About this task →
Find the number of lines below in which the word "frames" appears, and write that number only.

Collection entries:
+ + + + +

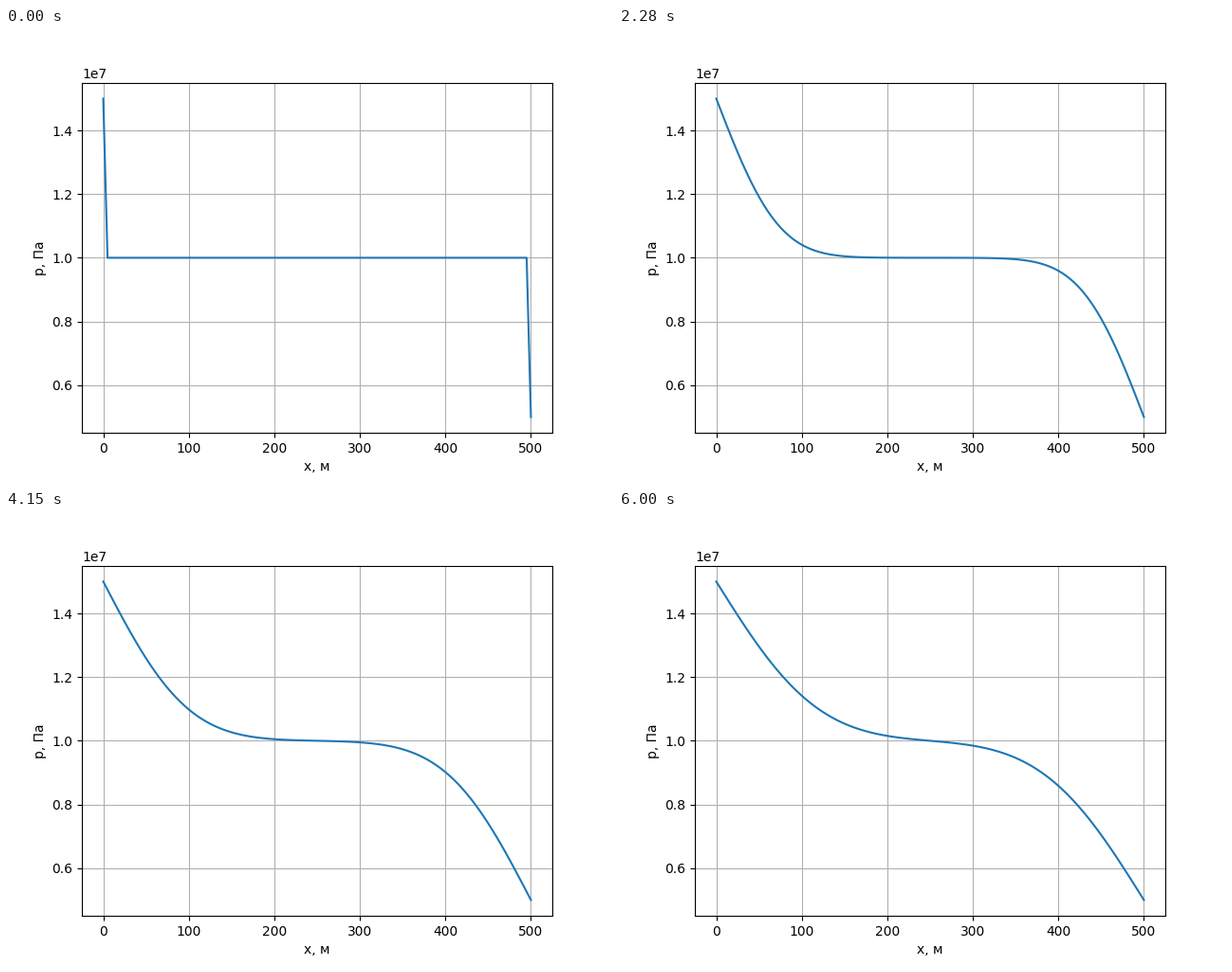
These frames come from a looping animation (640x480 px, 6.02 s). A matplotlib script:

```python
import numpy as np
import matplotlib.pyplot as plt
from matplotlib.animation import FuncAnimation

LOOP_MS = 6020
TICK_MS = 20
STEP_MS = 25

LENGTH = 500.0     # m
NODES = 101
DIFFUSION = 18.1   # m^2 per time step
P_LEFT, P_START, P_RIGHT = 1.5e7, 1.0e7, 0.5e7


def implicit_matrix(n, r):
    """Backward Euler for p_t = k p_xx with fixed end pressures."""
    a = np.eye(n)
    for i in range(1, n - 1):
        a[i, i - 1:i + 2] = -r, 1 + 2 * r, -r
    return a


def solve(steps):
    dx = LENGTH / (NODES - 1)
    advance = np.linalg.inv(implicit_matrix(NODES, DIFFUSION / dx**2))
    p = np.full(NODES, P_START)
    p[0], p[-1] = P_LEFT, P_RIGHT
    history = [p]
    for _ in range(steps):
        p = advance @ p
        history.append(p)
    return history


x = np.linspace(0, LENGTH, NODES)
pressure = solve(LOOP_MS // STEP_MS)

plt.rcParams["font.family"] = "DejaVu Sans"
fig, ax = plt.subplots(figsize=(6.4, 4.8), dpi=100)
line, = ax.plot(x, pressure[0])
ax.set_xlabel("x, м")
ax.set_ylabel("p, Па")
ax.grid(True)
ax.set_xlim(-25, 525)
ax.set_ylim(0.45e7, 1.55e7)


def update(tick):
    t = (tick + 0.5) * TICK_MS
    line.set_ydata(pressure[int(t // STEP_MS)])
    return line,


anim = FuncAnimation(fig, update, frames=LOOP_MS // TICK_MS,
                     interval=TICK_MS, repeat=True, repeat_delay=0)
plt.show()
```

+ + + + +

Answer →
2